→ **Exercise directions**
The listing below should be written out again word for word, please.
-- Dataset records follows --
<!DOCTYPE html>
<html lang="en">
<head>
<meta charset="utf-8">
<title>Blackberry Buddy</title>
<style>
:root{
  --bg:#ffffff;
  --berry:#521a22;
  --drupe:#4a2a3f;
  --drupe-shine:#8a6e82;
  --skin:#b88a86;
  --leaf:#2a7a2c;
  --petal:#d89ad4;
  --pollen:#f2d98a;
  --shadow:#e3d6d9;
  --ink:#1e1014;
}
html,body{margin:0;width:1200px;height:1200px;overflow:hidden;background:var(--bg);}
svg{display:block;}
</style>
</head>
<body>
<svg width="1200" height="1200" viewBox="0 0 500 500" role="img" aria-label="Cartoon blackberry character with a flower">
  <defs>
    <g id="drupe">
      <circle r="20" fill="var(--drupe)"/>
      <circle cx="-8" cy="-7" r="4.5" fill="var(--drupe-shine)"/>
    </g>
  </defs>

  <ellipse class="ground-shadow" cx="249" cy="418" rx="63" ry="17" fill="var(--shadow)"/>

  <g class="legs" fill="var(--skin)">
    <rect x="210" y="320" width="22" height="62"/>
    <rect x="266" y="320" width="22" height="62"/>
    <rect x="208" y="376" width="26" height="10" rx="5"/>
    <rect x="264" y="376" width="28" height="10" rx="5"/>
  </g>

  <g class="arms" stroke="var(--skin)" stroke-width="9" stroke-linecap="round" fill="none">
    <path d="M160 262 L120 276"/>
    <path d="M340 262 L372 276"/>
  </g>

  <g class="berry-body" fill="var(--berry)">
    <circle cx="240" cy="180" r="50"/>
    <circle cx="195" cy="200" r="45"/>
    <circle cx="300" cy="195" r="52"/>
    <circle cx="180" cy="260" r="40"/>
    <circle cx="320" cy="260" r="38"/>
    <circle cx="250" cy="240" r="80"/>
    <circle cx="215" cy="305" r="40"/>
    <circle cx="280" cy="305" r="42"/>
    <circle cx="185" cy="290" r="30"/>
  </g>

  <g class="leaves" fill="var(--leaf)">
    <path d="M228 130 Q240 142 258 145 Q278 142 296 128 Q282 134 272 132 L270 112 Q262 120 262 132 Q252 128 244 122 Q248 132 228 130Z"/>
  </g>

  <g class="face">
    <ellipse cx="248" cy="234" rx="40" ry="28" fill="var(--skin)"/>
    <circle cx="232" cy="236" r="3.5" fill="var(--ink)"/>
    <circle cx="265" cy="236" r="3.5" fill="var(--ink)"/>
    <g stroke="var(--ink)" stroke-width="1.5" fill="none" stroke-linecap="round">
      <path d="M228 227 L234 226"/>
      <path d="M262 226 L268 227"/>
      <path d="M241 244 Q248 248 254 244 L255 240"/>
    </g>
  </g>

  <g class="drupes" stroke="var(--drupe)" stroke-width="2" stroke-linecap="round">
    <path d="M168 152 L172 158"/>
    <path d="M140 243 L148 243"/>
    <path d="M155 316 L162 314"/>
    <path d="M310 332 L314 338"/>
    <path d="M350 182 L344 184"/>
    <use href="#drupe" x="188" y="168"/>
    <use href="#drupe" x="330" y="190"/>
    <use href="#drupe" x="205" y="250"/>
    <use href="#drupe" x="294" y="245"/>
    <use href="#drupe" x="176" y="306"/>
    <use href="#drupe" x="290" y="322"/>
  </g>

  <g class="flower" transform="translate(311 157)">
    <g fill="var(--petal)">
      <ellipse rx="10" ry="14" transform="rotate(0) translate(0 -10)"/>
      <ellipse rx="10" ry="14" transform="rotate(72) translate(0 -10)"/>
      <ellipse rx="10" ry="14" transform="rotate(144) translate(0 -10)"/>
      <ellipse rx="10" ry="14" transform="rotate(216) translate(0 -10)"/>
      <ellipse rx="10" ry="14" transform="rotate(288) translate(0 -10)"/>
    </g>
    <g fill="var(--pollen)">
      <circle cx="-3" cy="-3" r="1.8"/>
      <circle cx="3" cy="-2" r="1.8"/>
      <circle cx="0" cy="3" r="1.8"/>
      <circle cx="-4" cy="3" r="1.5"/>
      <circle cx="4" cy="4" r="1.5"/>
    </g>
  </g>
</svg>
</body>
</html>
-- Dataset records concluded --
→ **Exercise solution**
<!DOCTYPE html>
<html lang="en">
<head>
<meta charset="utf-8">
<title>Blackberry Buddy</title>
<style>
:root{
  --bg:#ffffff;
  --berry:#521a22;
  --drupe:#4a2a3f;
  --drupe-shine:#8a6e82;
  --skin:#b88a86;
  --leaf:#2a7a2c;
  --petal:#d89ad4;
  --pollen:#f2d98a;
  --shadow:#e3d6d9;
  --ink:#1e1014;
}
html,body{margin:0;width:1200px;height:1200px;overflow:hidden;background:var(--bg);}
svg{display:block;}
</style>
</head>
<body>
<svg width="1200" height="1200" viewBox="0 0 500 500" role="img" aria-label="Cartoon blackberry character with a flower">
  <defs>
    <g id="drupe">
      <circle r="20" fill="var(--drupe)"/>
      <circle cx="-8" cy="-7" r="4.5" fill="var(--drupe-shine)"/>
    </g>
  </defs>

  <ellipse class="ground-shadow" cx="249" cy="418" rx="63" ry="17" fill="var(--shadow)"/>

  <g class="legs" fill="var(--skin)">
    <rect x="210" y="320" width="22" height="62"/>
    <rect x="266" y="320" width="22" height="62"/>
    <rect x="208" y="376" width="26" height="10" rx="5"/>
    <rect x="264" y="376" width="28" height="10" rx="5"/>
  </g>

  <g class="arms" stroke="var(--skin)" stroke-width="9" stroke-linecap="round" fill="none">
    <path d="M160 262 L120 276"/>
    <path d="M340 262 L372 276"/>
  </g>

  <g class="berry-body" fill="var(--berry)">
    <circle cx="240" cy="180" r="50"/>
    <circle cx="195" cy="200" r="45"/>
    <circle cx="300" cy="195" r="52"/>
    <circle cx="180" cy="260" r="40"/>
    <circle cx="320" cy="260" r="38"/>
    <circle cx="250" cy="240" r="80"/>
    <circle cx="215" cy="305" r="40"/>
    <circle cx="280" cy="305" r="42"/>
    <circle cx="185" cy="290" r="30"/>
  </g>

  <g class="leaves" fill="var(--leaf)">
    <path d="M228 130 Q240 142 258 145 Q278 142 296 128 Q282 134 272 132 L270 112 Q262 120 262 132 Q252 128 244 122 Q248 132 228 130Z"/>
  </g>

  <g class="face">
    <ellipse cx="248" cy="234" rx="40" ry="28" fill="var(--skin)"/>
    <circle cx="232" cy="236" r="3.5" fill="var(--ink)"/>
    <circle cx="265" cy="236" r="3.5" fill="var(--ink)"/>
    <g stroke="var(--ink)" stroke-width="1.5" fill="none" stroke-linecap="round">
      <path d="M228 227 L234 226"/>
      <path d="M262 226 L268 227"/>
      <path d="M241 244 Q248 248 254 244 L255 240"/>
    </g>
  </g>

  <g class="drupes" stroke="var(--drupe)" stroke-width="2" stroke-linecap="round">
    <path d="M168 152 L172 158"/>
    <path d="M140 243 L148 243"/>
    <path d="M155 316 L162 314"/>
    <path d="M310 332 L314 338"/>
    <path d="M350 182 L344 184"/>
    <use href="#drupe" x="188" y="168"/>
    <use href="#drupe" x="330" y="190"/>
    <use href="#drupe" x="205" y="250"/>
    <use href="#drupe" x="294" y="245"/>
    <use href="#drupe" x="176" y="306"/>
    <use href="#drupe" x="290" y="322"/>
  </g>

  <g class="flower" transform="translate(311 157)">
    <g fill="var(--petal)">
      <ellipse rx="10" ry="14" transform="rotate(0) translate(0 -10)"/>
      <ellipse rx="10" ry="14" transform="rotate(72) translate(0 -10)"/>
      <ellipse rx="10" ry="14" transform="rotate(144) translate(0 -10)"/>
      <ellipse rx="10" ry="14" transform="rotate(216) translate(0 -10)"/>
      <ellipse rx="10" ry="14" transform="rotate(288) translate(0 -10)"/>
    </g>
    <g fill="var(--pollen)">
      <circle cx="-3" cy="-3" r="1.8"/>
      <circle cx="3" cy="-2" r="1.8"/>
      <circle cx="0" cy="3" r="1.8"/>
      <circle cx="-4" cy="3" r="1.5"/>
      <circle cx="4" cy="4" r="1.5"/>
    </g>
  </g>
</svg>
</body>
</html>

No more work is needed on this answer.